An eyesore in Historic Downtown McMinnville is slated for revitalization.
McMinnville Historic Zoning Commission met Tuesday to consider a certificate of appropriateness for awnings, doors, façade, light fixtures, roofing, windows and a third floor for 115 E. Morford Street. That location is the former home of Warren County Furniture.
“As you see in the application, I presented a photo rendering of the changes I’d like to make to the exterior,” said Kara Youngblood, of Shelby Land Holding, LLC.
Issues were raised.
Depicted was a stacked stone façade placed along the bottom of the building under the windows and on the front of the building that faces the intersection. The stone would cover some architectural brick details.
Historic Zoning District Guidelines stated, “The covering of historic materials with modern elements is inappropriate and should be avoided.”
Youngblood agreed to leave off the stone from the front of the building, but voiced a desire to keep it along the bottom of the building. HZC members agreed.

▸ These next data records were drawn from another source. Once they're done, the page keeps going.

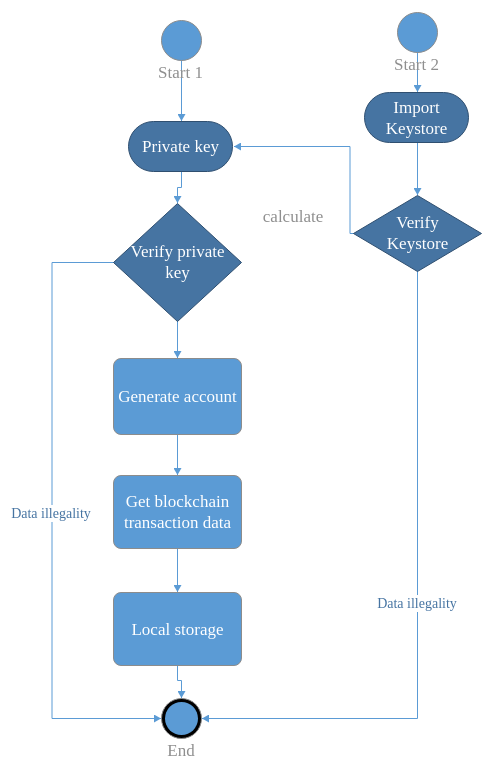
<!DOCTYPE html>
<html lang="en">
<head>
<meta charset="utf-8">
<title>Account import flowchart</title>
<style>
:root {
  --paper: #ffffff;
  --light: #5b9bd5;
  --dark: #4674a2;
  --dark-edge: #2f4f70;
  --edge: #8c8c8c;
  --line: #5b9bd5;
  --label: #8f8f8f;
  --note: #4674a2;
}
* { box-sizing: border-box; }
html, body { margin: 0; overflow: hidden; background: var(--paper); }
.flowchart {
  position: relative;
  width: 495px;
  height: 777px;
  overflow: hidden;
  background: var(--paper);
  font: 17px/21px "Liberation Serif", "Times New Roman", serif;
}
.drawing { position: absolute; inset: 0; display: block; }
.connectors { fill: none; stroke: var(--line); stroke-width: 1; }
.decisions { fill: var(--dark); stroke: var(--dark-edge); stroke-width: 1; }
.node, .label, .note {
  position: absolute;
  display: flex;
  align-items: center;
  justify-content: center;
  text-align: center;
  white-space: nowrap;
}
.node { color: #fff; }
.start { width: 41px; height: 41px; border: 1px solid var(--edge); border-radius: 50%; background: var(--light); }
.end { width: 41px; height: 41px; border: 1px solid var(--edge); border-radius: 50%; background: #000; }
.end::before { content: ""; width: 33px; height: 33px; border-radius: 50%; background: var(--light); }
.terminal { width: 105px; height: 51px; border: 1px solid var(--dark-edge); border-radius: 26px; background: var(--dark); }
.process { left: 113px; width: 129px; border: 1px solid var(--edge); border-radius: 8px; background: var(--light); }
.label { color: var(--label); height: 21px; }
.note { color: var(--note); background: var(--paper); font-size: 14px; line-height: 17px; width: 82px; height: 17px; }
</style>
</head>
<body>
<main class="flowchart">
  <svg class="drawing" width="495" height="777" viewBox="0 0 495 777" aria-hidden="true">
    <defs>
      <marker id="arrow" viewBox="0 0 8 8" refX="7" refY="4" markerWidth="8" markerHeight="8" markerUnits="userSpaceOnUse" orient="auto">
        <polygon points="0,0 7,4 0,8" fill="#5b9bd5"/>
      </marker>
    </defs>
    <g class="connectors" marker-end="url(#arrow)">
      <path marker-end="url(#arrow)" d="M181.5 60V121"/>
      <path marker-end="url(#arrow)" d="M417.5 52V92"/>
      <path marker-end="url(#arrow)" d="M417.5 142V195"/>
      <path marker-end="url(#arrow)" d="M354 233.5H350V146.5H234"/>
      <path marker-end="url(#arrow)" d="M181.5 171V187.5H177.5V203"/>
      <path marker-end="url(#arrow)" d="M177.5 321V358"/>
      <path marker-end="url(#arrow)" d="M177.5 434V475"/>
      <path marker-end="url(#arrow)" d="M177.5 548V592"/>
      <path marker-end="url(#arrow)" d="M177.5 665V680.5H181.5V698"/>
      <path marker-end="url(#arrow)" d="M114 262.5H52V718.5H161"/>
      <path marker-end="url(#arrow)" d="M417.5 271V718.5H202"/>
    </g>
    <g class="decisions">
      <polygon points="177.5,203.5 241.5,262.5 177.5,321.5 113.5,262.5"/>
      <polygon points="417.5,195.5 481.5,233.5 417.5,271.5 353.5,233.5"/>
    </g>
  </svg>

  <div class="node start" style="left:161px;top:20px"></div>
  <div class="label" style="left:150px;top:62px;width:61px">Start 1</div>
  <div class="node start" style="left:397px;top:12px"></div>
  <div class="label" style="left:386px;top:54px;width:61px">Start 2</div>

  <div class="node terminal" style="left:128px;top:121px">Private key</div>
  <div class="node terminal" style="left:364px;top:92px">Import<br>Keystore</div>

  <div class="node" style="left:113px;top:203px;width:129px;height:118px">Verify private<br>key</div>
  <div class="node" style="left:353px;top:195px;width:129px;height:76px">Verify<br>Keystore</div>
  <div class="label" style="left:258px;top:206px;width:70px">calculate</div>

  <div class="node process" style="top:358px;height:77px">Generate account</div>
  <div class="node process" style="top:475px;height:74px">Get blockchain<br>transaction data</div>
  <div class="node process" style="top:592px;height:74px">Local storage</div>

  <div class="note" style="left:10px;top:505px">Data illegality</div>
  <div class="note" style="left:376px;top:595px">Data illegality</div>

  <div class="node end" style="left:161px;top:698px"></div>
  <div class="label" style="left:151px;top:740px;width:60px">End</div>
</main>
</body>
</html>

Brick will be painted gossamer white, says Youngbloodl.
Guideline states, “The painting of original, unpainted brick or stone materials is not recommended.”
“I don’t want to put words in Mrs. Youngblood’s mouth, but I don’t want this to be a deal killer for her and the aspiration she has regarding the design of her building,” said HCZ chairman Michael Griffith.

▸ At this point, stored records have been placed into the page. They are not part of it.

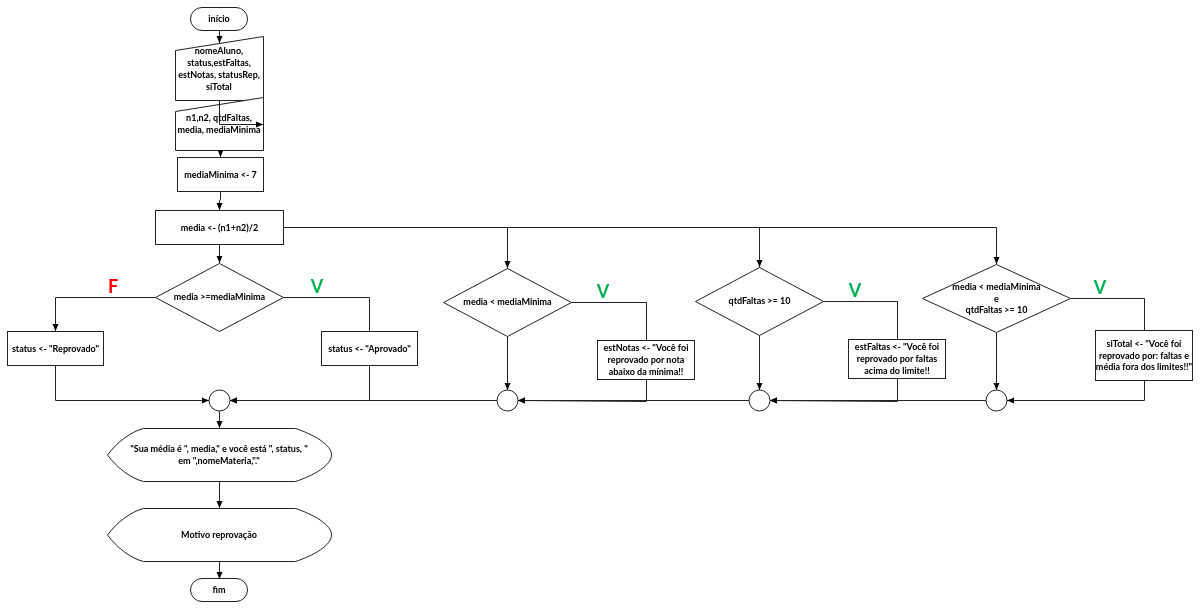
<!DOCTYPE html>
<html lang="pt-BR">
<head>
<meta charset="utf-8">
<title>Fluxograma de média e faltas</title>
<style>
:root { --paper: #fff; --ink: #000; --line: #222; --true: #00b050; --false: #f00; }
* { box-sizing: border-box; }
html, body { margin: 0; }
body { width: 1200px; height: 609px; overflow: hidden; background: var(--paper); }
.flowchart {
  position: relative; width: 1200px; height: 609px; overflow: hidden;
  color: var(--ink); font: 700 9px/11.8px Lato, "Open Sans", sans-serif;
}
.drawing { position: absolute; left: 0; top: 0; display: block; }
.shapes { fill: var(--paper); stroke: var(--line); stroke-width: 1; }
.connectors { fill: none; stroke: var(--line); stroke-width: 1; }
.arrows { marker-end: url(#arrowhead); }
.arrowhead { fill: var(--ink); }
.node {
  position: absolute; left: var(--x); top: var(--y); width: var(--w); height: var(--h);
  display: flex; align-items: center; justify-content: center;
  margin: 0; text-align: center; white-space: nowrap;
}
.process { background: var(--paper); border: 1px solid var(--line); }
.terminal { background: var(--paper); border: 1px solid var(--line); border-radius: 12px; }
.branch { font-size: 18px; line-height: 20px; }
.when-true { color: var(--true); }
.when-false { color: var(--false); }
</style>
</head>
<body>
<main class="flowchart">
  <svg class="drawing" width="1200" height="609" viewBox="0 0 1200 609" aria-hidden="true">
    <defs>
      <marker id="arrowhead" markerUnits="userSpaceOnUse" markerWidth="8" markerHeight="8" refX="7" refY="4" orient="auto">
        <polygon class="arrowhead" points="0,1 7,4 0,7"/>
      </marker>
      <path id="display" d="M36 0H188C206 6 224 16 224 26.500C224 37 206 47 188 53H36C24 50 10 40 0 26.500C10 13 24 3 36 0Z"/>
      <circle id="junction" r="10.500"/>
    </defs>
    <g class="shapes">
      <polygon points="175.5,50.5 263.5,36.5 263.5,100.5 175.5,100.5"/>
      <polygon points="175.5,111.5 263.5,97.5 263.5,150.5 175.5,150.5"/>
      <polygon points="155.5,297.5 219.5,263.5 283.5,297.5 219.5,331.5"/>
      <polygon points="443.5,302.5 507.5,268.5 571.5,302.5 507.5,336.5"/>
      <polygon points="695.5,301.5 759.5,267.5 823.5,301.5 759.5,335.5"/>
      <polygon points="922.5,298.5 996.5,264.5 1070.5,298.5 996.5,332.5"/>
      <use href="#junction" x="219.500" y="400.500"/>
      <use href="#junction" x="507.500" y="400.500"/>
      <use href="#junction" x="759.500" y="400.500"/>
      <use href="#junction" x="996.500" y="400.500"/>
      <use href="#display" x="107.500" y="428.500"/>
      <use href="#display" x="107.500" y="508.500"/>
    </g>
    <g class="connectors">
      <path d="M283.500 297.500H369.500V331"/>
      <path d="M571.500 302.500H646.500V340"/>
      <path d="M823.500 301.500H897.500V339"/>
      <path d="M1070.500 298.500H1144.500V330"/>
    </g>
    <g class="connectors arrows">
      <path d="M219.500 30V43"/>
      <path d="M219.500 100V124.500H263"/>
      <path d="M220.500 150V157"/>
      <path d="M220.500 192V199L219.500 201V210"/>
      <path d="M219.500 244V263"/>
      <path d="M283 227.500H507.500V268"/>
      <path d="M507 227.500H759.500V267"/>
      <path d="M759 227.500H996.500V264"/>
      <path d="M155.500 297.500H55.500V331"/>
      <path d="M55.500 366V400.500H209"/>
      <path d="M369.500 366V400.500H230"/>
      <path d="M497 400.500H230"/>
      <path d="M646.500 380V401.500L518 400.500"/>
      <path d="M749 400.500H518"/>
      <path d="M897.500 378V401.500L770 400.500"/>
      <path d="M986 400.500H770"/>
      <path d="M1144.500 381V400.500H1007"/>
      <path d="M507.500 336.500V390"/>
      <path d="M759.500 335.500V390"/>
      <path d="M996.500 332.500V390"/>
      <path d="M219.500 411V428"/>
      <path d="M219.500 481.500V508"/>
      <path d="M219.500 561.500V579"/>
    </g>
  </svg>

  <p class="node terminal" style="--x:190px;--y:7px;--w:58px;--h:24px">início</p>
  <p class="node" style="--x:175px;--y:44px;--w:88px;--h:50px">nomeAluno,<br>status,estFaltas,<br>estNotas, statusRep,<br>siTotal</p>
  <p class="node" style="--x:175px;--y:99px;--w:88px;--h:50px">n1,n2, qtdFaltas,<br>media, mediaMinima</p>
  <p class="node process" style="--x:177px;--y:157px;--w:87px;--h:35px">mediaMinima &lt;- 7</p>
  <p class="node process" style="--x:155px;--y:210px;--w:129px;--h:35px">media &lt;- (n1+n2)/2</p>

  <p class="node" style="--x:155px;--y:263px;--w:129px;--h:68px">media &gt;=mediaMinima</p>
  <p class="node branch when-false" style="--x:103px;--y:276px;--w:20px;--h:20px">F</p>
  <p class="node branch when-true" style="--x:307px;--y:276px;--w:20px;--h:20px">V</p>
  <p class="node process" style="--x:7px;--y:331px;--w:97px;--h:35px">status &lt;- "Reprovado"</p>
  <p class="node process" style="--x:321px;--y:331px;--w:97px;--h:35px">status &lt;- "Aprovado"</p>

  <p class="node" style="--x:443px;--y:268px;--w:129px;--h:68px">media &lt; mediaMinima</p>
  <p class="node branch when-true" style="--x:593px;--y:281px;--w:20px;--h:20px">V</p>
  <p class="node process" style="--x:597px;--y:340px;--w:98px;--h:40px">estNotas &lt;- "Você foi<br>reprovado por nota<br>abaixo da mínima!!</p>

  <p class="node" style="--x:695px;--y:267px;--w:129px;--h:68px">qtdFaltas &gt;= 10</p>
  <p class="node branch when-true" style="--x:845px;--y:280px;--w:20px;--h:20px">V</p>
  <p class="node process" style="--x:848px;--y:339px;--w:98px;--h:40px">estFaltas &lt;- "Você foi<br>reprovado por faltas<br>acima do limite!!</p>

  <p class="node" style="--x:922px;--y:264px;--w:149px;--h:69px">media &lt; mediaMinima<br>e<br>qtdFaltas &gt;= 10</p>
  <p class="node branch when-true" style="--x:1090px;--y:277px;--w:20px;--h:20px">V</p>
  <p class="node process" style="--x:1095px;--y:330px;--w:98px;--h:51px">siTotal &lt;- "Você foi<br>reprovado por: faltas e<br>média fora dos limites!!"</p>

  <p class="node" style="--x:107px;--y:428px;--w:224px;--h:54px">"Sua média é ", media," e você está ", status, "<br>em ",nomeMateria,"."</p>
  <p class="node" style="--x:107px;--y:508px;--w:224px;--h:54px">Motivo reprovação</p>
  <p class="node terminal" style="--x:190px;--y:578px;--w:58px;--h:24px">fim</p>
</main>
</body>
</html>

The third story would be a rooftop terrace addition, with a railing, similar to that located on Main Street atop a residential/commercial building constructed by Investment Partners LLC. It currently houses Evelyn Taylor Avenue.
Current guidelines do not regulate those types of additions, but Community Development Department community planner Sean Garrett suggested consideration be given to changing that given the growing popularity of rooftop terraces.
The single door entrance will be replaced with a double door. While guidelines state “Original storefront configuration and materials should be maintained and preserved,” Youngblood presented a picture of the building that showed it originally had double doors.
Recessed ceiling lights at the doorway’s entrance was considered “too modern” for the building. Youngblood agreed to replace those fixtures with some that looked more traditional.
A large wooden bay door, located on the Spring Street side of the building, will be replaced with a window to blend in with the rest of the building.
The overall project received praise.
“I think it looks great. It looks neat and clean,” said HCZ member Rachel Kirby.
Griffith stated, “I think this is a huge opportunity to save a landmark and to have that landmark go forward into the future and breathe new life into that section of the historic area on Morford Street, which is in need of a little bit of an investment.”
Plans for awnings, doors and windows were approved, as well as the lighting over signage.
McMinnville Zoning Commission members approved the certificate of appropriateness, with the suggested changes.
Youngblood says the building would be strictly commercial, no residential.